Alternatively, if you have equipment that can read active and reactive energy pulse outputs, CT1-CT4 pins can be used for this. It is recommended that these connections are opto-isolated to prevent interference.
For calibration you will need:
- A multi-meter, or to make it easier and safer, a kill-a-watt or similar.
- A hair dryer, soldering iron, electric heater, or anything else that uses a large amount of current
- A modified power cable that allows you to put a current transformer around only the hot (usually black) wire
- At this point all wires should be connected between your ESP and the Energy Monitor.
- Connect the Energy Monitor to the AC Transformer and plug it in – the ESP and Energy Meter should both have power. If either do not, check your connections.
- Connect your ESP to your computer via USB cable
- Open the Arduino IDE, and go to Tools > Serial Monitor
- Values should be scrolling by. If you do not see anything in the serial window, make sure the correct COM port is selected for your ESP in the Arduino IDE.
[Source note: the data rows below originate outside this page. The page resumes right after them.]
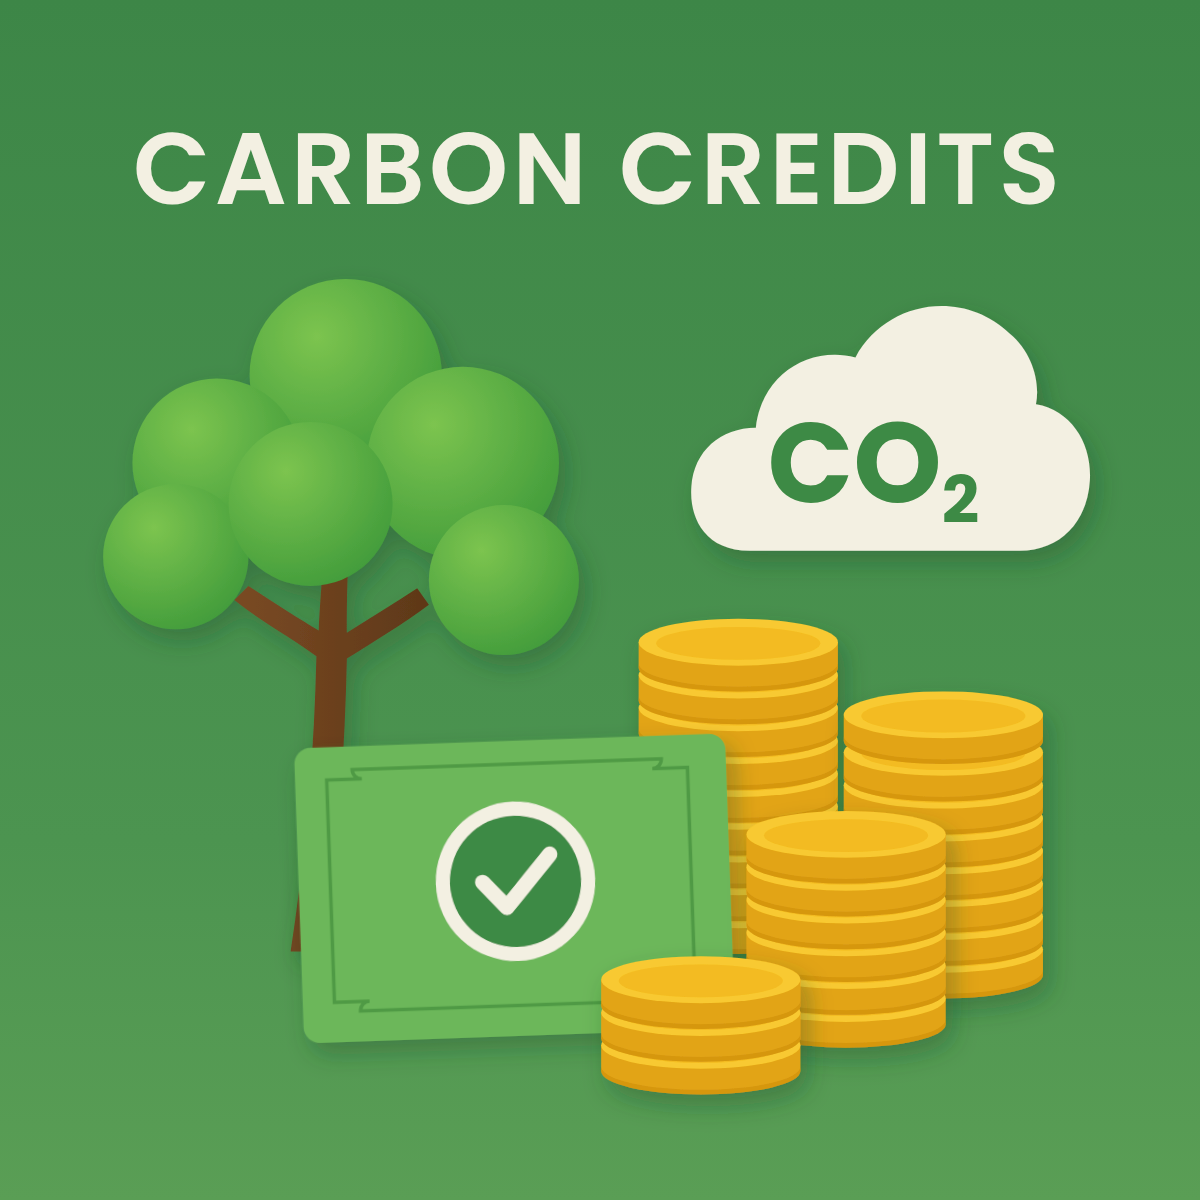
<!DOCTYPE html>
<html lang="en">
<head>
<meta charset="utf-8">
<title>Carbon Credits</title>
<link rel="stylesheet" href="https://fonts.googleapis.com/css2?family=Poppins:wght@600;700&display=swap">
<style>
  :root {
    --bg-top: #3d8647;
    --bg-mid: #4c9450;
    --bg-floor: #5a9e55;
    --cream: #f3f0e2;
    --leaf-light: #7cc44f;
    --leaf-dark: #3f9a3a;
    --trunk: #7a4a24;
    --trunk-dark: #5e3818;
    --ink-green: #3e8a44;
    --note-fill: #6cb75a;
    --note-line: #4f9a45;
    --gold-top: #f8c930;
    --gold-inner: #f3bb20;
    --gold-side: #e2a415;
    --gold-edge: #c98a0c;
  }
  html, body {
    margin: 0;
    padding: 0;
    width: 1200px;
    height: 1200px;
    overflow: hidden;
    background: var(--bg-top);
  }
  .poster {
    display: block;
    width: 1200px;
    height: 1200px;
  }
  .headline {
    font-family: "Poppins", sans-serif;
    font-weight: 600;
    fill: var(--cream);
  }
  .cloud-label {
    font-family: "Poppins", sans-serif;
    font-weight: 700;
    fill: var(--ink-green);
  }
</style>
</head>
<body>
<svg class="poster" viewBox="0 0 1024 1024" xmlns="http://www.w3.org/2000/svg">
  <defs>
    <linearGradient id="backdrop" x1="0" y1="0" x2="0" y2="1">
      <stop offset="0" stop-color="var(--bg-top)"/>
      <stop offset="0.7" stop-color="var(--bg-mid)"/>
      <stop offset="1" stop-color="var(--bg-floor)"/>
    </linearGradient>
    <radialGradient id="foliage" cx="0.35" cy="0.3" r="0.8">
      <stop offset="0" stop-color="var(--leaf-light)"/>
      <stop offset="1" stop-color="var(--leaf-dark)"/>
    </radialGradient>
    <linearGradient id="trunk-shade" x1="0" y1="0" x2="1" y2="0">
      <stop offset="0" stop-color="var(--trunk)"/>
      <stop offset="1" stop-color="var(--trunk-dark)"/>
    </linearGradient>
    <filter id="soft-shadow" x="-20%" y="-20%" width="140%" height="150%">
      <feDropShadow dx="6" dy="10" stdDeviation="10" flood-color="#1f4a25" flood-opacity="0.35"/>
    </filter>
    <g id="coin">
      <path d="M-85 0 v22 a85 20 0 0 0 170 0 v-22 z" fill="var(--gold-side)"/>
      <path d="M-85 18 a85 20 0 0 0 170 0 v4 a85 20 0 0 1 -170 0 z" fill="var(--gold-edge)" opacity="0.5"/>
      <ellipse cx="0" cy="0" rx="85" ry="20" fill="var(--gold-top)"/>
      <ellipse cx="0" cy="1" rx="70" ry="14" fill="var(--gold-inner)"/>
    </g>
  </defs>

  <rect class="backdrop" width="1024" height="1024" fill="url(#backdrop)"/>

  <text class="headline" x="512" y="174" text-anchor="middle" font-size="86" letter-spacing="6" textLength="797" lengthAdjust="spacing">CARBON CREDITS</text>

  <g class="tree" filter="url(#soft-shadow)">
    <path class="tree-trunk" fill="url(#trunk-shade)" d="M248 812 C262 720 268 640 270 560 C250 545 222 530 200 512 L212 500 C235 515 255 528 272 538 C274 500 276 480 278 460 L298 460 C296 500 296 520 296 540 C315 528 336 515 356 502 L366 516 C345 532 318 548 296 562 C294 650 288 730 276 812 Z"/>
    <g class="tree-canopy" fill="url(#foliage)">
      <circle cx="295" cy="320" r="82"/>
      <circle cx="185" cy="395" r="72"/>
      <circle cx="395" cy="395" r="82"/>
      <circle cx="150" cy="475" r="62"/>
      <circle cx="265" cy="430" r="70"/>
      <circle cx="430" cy="495" r="64"/>
    </g>
  </g>

  <g class="cloud" filter="url(#soft-shadow)">
    <path fill="var(--cream)" d="M640 470 C600 470 588 440 590 415 C592 385 615 365 645 365 C650 320 690 295 730 305 C755 258 820 245 862 285 C880 300 888 325 884 345 C915 350 932 380 930 410 C928 445 905 470 870 470 Z"/>
    <text class="cloud-label" x="655" y="428" font-size="96">CO<tspan font-size="56" dy="18">2</tspan></text>
  </g>

  <g class="coin-stack coin-stack-back" filter="url(#soft-shadow)">
    <use href="#coin" x="630" y="772"/>
    <use href="#coin" x="630" y="744"/>
    <use href="#coin" x="630" y="716"/>
    <use href="#coin" x="630" y="688"/>
    <use href="#coin" x="630" y="660"/>
    <use href="#coin" x="630" y="632"/>
    <use href="#coin" x="630" y="604"/>
    <use href="#coin" x="630" y="576"/>
    <use href="#coin" x="630" y="548"/>
  </g>

  <g class="coin-stack coin-stack-right" filter="url(#soft-shadow)">
    <use href="#coin" x="805" y="810"/>
    <use href="#coin" x="805" y="782"/>
    <use href="#coin" x="805" y="754"/>
    <use href="#coin" x="805" y="726"/>
    <use href="#coin" x="805" y="698"/>
    <use href="#coin" x="805" y="670"/>
    <use href="#coin" x="805" y="642"/>
    <use href="#coin" x="805" y="610"/>
  </g>

  <g class="credit-note" filter="url(#soft-shadow)" transform="rotate(-2 440 755)">
    <rect x="255" y="632" width="368" height="252" rx="14" fill="var(--note-fill)"/>
    <path d="M282 660 h30 a8 8 0 0 1 -8 -8 h264 a8 8 0 0 1 -8 8 h30 v190 h-30 a8 8 0 0 1 8 8 h-264 a8 8 0 0 1 8 -8 h-30 z" fill="none" stroke="var(--note-line)" stroke-width="3"/>
    <circle cx="440" cy="752" r="68" fill="var(--cream)"/>
    <circle cx="440" cy="752" r="56" fill="var(--ink-green)"/>
    <path d="M412 752 l20 22 l38 -44" fill="none" stroke="var(--cream)" stroke-width="13" stroke-linecap="round" stroke-linejoin="round"/>
  </g>

  <g class="coin-stack coin-stack-front" filter="url(#soft-shadow)">
    <use href="#coin" x="722" y="852"/>
    <use href="#coin" x="722" y="824"/>
    <use href="#coin" x="722" y="796"/>
    <use href="#coin" x="722" y="768"/>
    <use href="#coin" x="722" y="740"/>
    <use href="#coin" x="722" y="712"/>
  </g>

  <g class="coin-stack coin-stack-small" filter="url(#soft-shadow)">
    <use href="#coin" x="598" y="892"/>
    <use href="#coin" x="598" y="864"/>
    <use href="#coin" x="598" y="836"/>
  </g>
</svg>
</body>
</html>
- In the Serial Monitor window, view the value for Voltage – take note of this (if you are getting a value above 65k, something is not hooked up or working correctly)
- Take a reading of the actual voltage from an outlet in your house. For the Kill-a-watt, just plug it in, and select voltage. Compare the values.
- Adjust the value for VoltageGain in src.ino by calculating:
New VoltageGain = (your voltage reading / energy monitor voltage reading) * 32428
Test again after adjusting the value and re-uploading the sketch to your ESP. If it is still off, do the procedure again, but replace the 32428 with the value that you changed VoltageGain to.
For calibrating CurrentGainCT1 & CurrentGainCT2:
- In the Serial Monitor window, view the value for Current (if you are getting a value above 65k, something is not hooked up or working correctly)
- Compare what you are seeing for current from the Energy Monitor to the reading on the Kill-a-watt
- Adjust the value for CurrentGainCT1 or CurrentGainCT2 in src.ino by calculating:
New CurrentGainCT1 or CurrentGainCT2 = (your current reading / energy monitor current reading) * 46539
Test again after adjusting the value and re-uploading the sketch to your ESP. If it is still off, do this again, but replace the 46539 with the value that you changed CurrentGainCT1 or CurrentGainCT2 to. It is possible that the two identical current sensors will have different CurrentGain numbers due to variances in manufacturing, but it shouldn’t be drastic.
Note that the positioning of the CT sensor on the hot wire can have an effect on the current reading.
For more details, see the Calibration Procedure in the Microchip Application notes.